REQUIRED WORK: From the entries, copy out every line in which the word "color" is found.

Top of DATA TO EXAMINE

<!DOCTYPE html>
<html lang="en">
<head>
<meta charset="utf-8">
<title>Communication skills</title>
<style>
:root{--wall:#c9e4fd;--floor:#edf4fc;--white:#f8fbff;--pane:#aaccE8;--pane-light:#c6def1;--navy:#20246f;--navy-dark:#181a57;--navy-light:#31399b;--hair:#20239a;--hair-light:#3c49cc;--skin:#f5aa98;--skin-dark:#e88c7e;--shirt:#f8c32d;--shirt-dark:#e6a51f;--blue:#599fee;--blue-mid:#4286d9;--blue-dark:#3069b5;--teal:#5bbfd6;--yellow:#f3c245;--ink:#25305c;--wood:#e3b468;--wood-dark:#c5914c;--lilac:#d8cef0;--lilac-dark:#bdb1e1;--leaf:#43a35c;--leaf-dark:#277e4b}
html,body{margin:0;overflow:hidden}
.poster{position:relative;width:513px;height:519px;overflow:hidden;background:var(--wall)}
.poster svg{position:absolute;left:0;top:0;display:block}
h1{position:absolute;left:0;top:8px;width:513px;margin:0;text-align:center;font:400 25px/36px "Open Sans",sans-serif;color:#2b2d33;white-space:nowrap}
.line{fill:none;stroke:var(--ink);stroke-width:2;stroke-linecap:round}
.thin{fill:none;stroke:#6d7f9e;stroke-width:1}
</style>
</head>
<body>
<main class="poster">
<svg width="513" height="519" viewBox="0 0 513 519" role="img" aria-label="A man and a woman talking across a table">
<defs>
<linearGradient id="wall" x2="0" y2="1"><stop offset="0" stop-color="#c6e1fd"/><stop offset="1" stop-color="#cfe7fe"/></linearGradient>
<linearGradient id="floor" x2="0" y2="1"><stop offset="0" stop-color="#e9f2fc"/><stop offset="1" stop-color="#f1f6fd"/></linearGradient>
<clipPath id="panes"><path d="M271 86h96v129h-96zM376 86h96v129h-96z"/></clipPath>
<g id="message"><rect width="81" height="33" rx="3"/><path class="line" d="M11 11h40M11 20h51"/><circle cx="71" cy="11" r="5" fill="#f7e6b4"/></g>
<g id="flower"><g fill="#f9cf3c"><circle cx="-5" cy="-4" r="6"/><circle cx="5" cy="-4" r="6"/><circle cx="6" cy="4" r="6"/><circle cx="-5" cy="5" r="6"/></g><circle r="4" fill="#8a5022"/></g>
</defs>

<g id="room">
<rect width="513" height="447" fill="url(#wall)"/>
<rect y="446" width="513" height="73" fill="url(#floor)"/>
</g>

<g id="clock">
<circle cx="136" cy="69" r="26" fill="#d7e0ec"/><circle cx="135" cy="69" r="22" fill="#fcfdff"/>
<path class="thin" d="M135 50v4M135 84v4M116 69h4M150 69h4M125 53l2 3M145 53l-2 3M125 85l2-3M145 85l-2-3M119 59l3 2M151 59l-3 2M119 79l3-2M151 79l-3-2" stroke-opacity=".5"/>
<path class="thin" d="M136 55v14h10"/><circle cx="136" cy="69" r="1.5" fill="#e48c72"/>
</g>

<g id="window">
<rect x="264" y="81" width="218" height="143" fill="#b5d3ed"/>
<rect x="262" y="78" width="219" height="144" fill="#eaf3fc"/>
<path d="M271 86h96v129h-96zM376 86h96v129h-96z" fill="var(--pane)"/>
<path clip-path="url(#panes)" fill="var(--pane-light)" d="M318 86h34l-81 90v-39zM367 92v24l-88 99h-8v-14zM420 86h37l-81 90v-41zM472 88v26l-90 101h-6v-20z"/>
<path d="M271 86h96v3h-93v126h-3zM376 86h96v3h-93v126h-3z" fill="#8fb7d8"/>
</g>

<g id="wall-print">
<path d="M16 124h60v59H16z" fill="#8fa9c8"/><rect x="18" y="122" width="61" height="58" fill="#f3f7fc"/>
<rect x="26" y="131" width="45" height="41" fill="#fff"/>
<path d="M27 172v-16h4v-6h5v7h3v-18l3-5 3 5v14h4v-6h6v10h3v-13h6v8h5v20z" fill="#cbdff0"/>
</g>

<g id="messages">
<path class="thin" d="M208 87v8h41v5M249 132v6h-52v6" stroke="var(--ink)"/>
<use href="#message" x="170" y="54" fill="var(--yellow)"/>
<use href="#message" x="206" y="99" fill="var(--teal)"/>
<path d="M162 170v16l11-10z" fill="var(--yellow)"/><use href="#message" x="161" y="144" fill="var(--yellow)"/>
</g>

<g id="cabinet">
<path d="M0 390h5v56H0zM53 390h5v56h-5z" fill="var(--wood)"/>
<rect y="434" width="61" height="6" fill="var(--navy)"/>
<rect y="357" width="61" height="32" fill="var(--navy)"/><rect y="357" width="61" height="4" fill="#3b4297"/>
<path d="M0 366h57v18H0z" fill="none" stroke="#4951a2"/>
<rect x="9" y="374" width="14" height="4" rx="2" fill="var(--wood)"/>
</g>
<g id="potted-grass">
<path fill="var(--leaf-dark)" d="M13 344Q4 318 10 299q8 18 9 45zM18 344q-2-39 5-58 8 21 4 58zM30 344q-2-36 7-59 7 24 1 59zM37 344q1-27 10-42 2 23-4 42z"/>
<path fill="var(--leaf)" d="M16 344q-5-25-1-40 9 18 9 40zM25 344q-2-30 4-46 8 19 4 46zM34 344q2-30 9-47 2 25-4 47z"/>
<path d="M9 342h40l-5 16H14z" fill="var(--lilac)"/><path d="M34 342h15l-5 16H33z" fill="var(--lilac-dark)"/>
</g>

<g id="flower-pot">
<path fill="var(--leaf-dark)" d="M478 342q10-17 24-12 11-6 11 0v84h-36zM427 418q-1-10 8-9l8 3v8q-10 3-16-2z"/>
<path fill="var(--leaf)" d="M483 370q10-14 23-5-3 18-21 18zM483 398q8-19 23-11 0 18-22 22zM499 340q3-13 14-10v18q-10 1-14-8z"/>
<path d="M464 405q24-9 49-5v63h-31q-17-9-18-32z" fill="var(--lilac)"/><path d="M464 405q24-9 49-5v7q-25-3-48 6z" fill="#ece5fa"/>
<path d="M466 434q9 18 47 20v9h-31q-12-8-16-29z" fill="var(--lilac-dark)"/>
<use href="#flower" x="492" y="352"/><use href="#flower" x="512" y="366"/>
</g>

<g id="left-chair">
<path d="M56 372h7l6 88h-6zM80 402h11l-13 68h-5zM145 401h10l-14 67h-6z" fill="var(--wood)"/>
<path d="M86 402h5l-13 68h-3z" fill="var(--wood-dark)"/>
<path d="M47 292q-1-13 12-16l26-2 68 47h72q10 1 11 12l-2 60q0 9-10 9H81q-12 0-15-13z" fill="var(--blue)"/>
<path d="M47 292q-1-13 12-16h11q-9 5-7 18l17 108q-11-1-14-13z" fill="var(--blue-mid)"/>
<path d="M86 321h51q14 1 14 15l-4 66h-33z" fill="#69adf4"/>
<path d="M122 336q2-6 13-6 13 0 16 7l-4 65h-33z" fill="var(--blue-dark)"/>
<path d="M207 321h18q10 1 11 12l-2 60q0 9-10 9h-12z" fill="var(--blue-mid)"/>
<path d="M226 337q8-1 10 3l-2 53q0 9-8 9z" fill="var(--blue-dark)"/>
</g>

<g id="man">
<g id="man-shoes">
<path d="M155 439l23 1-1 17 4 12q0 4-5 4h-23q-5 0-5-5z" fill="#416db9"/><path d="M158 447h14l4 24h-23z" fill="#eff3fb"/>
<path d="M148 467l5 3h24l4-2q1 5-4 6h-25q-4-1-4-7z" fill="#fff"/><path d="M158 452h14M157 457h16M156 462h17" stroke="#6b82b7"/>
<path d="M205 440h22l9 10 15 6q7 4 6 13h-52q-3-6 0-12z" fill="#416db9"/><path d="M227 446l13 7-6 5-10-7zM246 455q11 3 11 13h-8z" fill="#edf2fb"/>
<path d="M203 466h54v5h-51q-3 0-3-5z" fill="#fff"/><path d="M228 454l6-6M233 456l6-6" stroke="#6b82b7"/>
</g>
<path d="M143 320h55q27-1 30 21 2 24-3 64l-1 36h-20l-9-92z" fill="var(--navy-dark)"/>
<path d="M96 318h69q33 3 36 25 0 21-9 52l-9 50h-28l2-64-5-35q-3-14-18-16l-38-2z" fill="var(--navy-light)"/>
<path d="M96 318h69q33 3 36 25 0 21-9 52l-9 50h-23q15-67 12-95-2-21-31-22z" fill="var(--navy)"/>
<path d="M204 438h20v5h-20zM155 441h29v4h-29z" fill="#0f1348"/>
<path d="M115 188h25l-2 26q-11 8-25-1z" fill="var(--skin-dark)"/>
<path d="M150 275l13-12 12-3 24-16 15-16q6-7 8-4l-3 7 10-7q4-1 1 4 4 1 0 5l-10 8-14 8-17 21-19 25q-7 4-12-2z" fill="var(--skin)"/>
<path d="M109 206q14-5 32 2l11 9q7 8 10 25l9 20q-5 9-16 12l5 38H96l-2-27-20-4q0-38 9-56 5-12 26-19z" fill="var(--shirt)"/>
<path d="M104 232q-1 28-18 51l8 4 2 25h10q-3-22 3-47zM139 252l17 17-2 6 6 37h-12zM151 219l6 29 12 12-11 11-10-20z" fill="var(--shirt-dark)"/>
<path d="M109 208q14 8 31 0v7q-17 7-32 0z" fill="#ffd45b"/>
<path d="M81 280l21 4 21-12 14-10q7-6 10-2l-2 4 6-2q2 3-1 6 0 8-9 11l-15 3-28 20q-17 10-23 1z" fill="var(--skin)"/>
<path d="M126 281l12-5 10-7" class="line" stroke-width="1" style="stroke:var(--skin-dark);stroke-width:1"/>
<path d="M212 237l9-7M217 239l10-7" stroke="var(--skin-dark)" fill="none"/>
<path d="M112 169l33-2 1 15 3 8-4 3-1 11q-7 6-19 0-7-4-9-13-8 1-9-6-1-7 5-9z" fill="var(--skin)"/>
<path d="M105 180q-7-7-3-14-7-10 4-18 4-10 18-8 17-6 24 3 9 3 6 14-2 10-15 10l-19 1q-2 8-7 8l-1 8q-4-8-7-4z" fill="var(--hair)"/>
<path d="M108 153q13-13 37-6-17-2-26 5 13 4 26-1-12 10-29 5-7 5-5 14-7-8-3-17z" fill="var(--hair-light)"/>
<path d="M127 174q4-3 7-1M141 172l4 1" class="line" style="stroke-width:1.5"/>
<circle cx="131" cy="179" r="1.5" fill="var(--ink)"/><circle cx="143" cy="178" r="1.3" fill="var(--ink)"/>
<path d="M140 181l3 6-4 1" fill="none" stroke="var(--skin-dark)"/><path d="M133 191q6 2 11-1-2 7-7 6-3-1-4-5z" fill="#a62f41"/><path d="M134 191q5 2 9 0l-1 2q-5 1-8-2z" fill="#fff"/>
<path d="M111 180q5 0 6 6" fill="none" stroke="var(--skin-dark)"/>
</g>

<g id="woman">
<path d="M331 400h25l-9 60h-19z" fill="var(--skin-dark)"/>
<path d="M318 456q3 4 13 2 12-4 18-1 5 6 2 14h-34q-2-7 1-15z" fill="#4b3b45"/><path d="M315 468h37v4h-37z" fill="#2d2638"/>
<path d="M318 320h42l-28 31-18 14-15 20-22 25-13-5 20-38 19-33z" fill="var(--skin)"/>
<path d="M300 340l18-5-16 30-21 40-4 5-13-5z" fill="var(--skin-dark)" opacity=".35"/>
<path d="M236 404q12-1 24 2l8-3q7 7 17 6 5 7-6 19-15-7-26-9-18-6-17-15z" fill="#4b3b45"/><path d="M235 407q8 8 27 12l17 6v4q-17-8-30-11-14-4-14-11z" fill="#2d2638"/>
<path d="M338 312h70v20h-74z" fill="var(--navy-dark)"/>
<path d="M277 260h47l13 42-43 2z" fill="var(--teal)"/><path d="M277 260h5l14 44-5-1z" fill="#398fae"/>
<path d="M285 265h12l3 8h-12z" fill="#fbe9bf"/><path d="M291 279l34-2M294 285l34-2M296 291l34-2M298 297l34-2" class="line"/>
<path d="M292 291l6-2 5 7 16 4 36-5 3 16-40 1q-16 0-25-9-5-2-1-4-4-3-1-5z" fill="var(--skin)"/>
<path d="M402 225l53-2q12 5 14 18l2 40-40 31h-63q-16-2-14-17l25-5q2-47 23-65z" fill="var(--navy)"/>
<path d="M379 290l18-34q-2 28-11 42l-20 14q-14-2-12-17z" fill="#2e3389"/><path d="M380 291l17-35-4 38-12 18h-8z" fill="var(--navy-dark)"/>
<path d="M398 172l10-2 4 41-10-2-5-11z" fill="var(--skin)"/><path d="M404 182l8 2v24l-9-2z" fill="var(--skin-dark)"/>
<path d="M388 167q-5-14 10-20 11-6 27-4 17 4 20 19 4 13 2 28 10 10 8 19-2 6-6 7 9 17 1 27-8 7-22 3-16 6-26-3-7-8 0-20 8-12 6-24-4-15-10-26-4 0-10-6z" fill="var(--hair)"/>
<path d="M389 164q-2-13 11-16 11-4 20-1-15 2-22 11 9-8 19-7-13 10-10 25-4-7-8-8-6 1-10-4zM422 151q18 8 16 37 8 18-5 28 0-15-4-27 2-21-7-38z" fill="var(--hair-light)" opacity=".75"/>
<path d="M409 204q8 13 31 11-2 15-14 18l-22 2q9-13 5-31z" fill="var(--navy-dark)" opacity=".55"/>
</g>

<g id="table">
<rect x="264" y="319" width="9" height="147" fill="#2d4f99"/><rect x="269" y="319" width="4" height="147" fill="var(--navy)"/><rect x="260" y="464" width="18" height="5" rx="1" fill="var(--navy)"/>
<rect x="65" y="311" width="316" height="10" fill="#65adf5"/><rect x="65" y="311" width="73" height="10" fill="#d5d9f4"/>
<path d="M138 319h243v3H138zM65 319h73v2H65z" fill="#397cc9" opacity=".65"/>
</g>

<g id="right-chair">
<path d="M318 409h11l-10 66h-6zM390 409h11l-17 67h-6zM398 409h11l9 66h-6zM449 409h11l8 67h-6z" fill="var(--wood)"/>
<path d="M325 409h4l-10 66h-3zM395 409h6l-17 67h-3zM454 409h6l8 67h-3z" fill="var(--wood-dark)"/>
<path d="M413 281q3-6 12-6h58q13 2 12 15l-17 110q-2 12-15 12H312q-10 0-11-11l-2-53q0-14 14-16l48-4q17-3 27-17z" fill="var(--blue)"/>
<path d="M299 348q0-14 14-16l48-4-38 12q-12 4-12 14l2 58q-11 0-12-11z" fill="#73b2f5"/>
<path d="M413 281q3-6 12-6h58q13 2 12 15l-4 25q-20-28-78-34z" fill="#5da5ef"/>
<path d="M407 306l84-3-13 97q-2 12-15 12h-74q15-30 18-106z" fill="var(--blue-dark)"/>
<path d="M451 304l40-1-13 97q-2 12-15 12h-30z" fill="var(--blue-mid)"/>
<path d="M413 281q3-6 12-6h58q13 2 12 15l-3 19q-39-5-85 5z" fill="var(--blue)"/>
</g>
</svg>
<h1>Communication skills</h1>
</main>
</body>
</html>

Bottom of DATA TO EXAMINE

EXERCISE OUTPUT:
h1{position:absolute;left:0;top:8px;width:513px;margin:0;text-align:center;font:400 25px/36px "Open Sans",sans-serif;color:#2b2d33;white-space:nowrap}
<linearGradient id="wall" x2="0" y2="1"><stop offset="0" stop-color="#c6e1fd"/><stop offset="1" stop-color="#cfe7fe"/></linearGradient>
<linearGradient id="floor" x2="0" y2="1"><stop offset="0" stop-color="#e9f2fc"/><stop offset="1" stop-color="#f1f6fd"/></linearGradient>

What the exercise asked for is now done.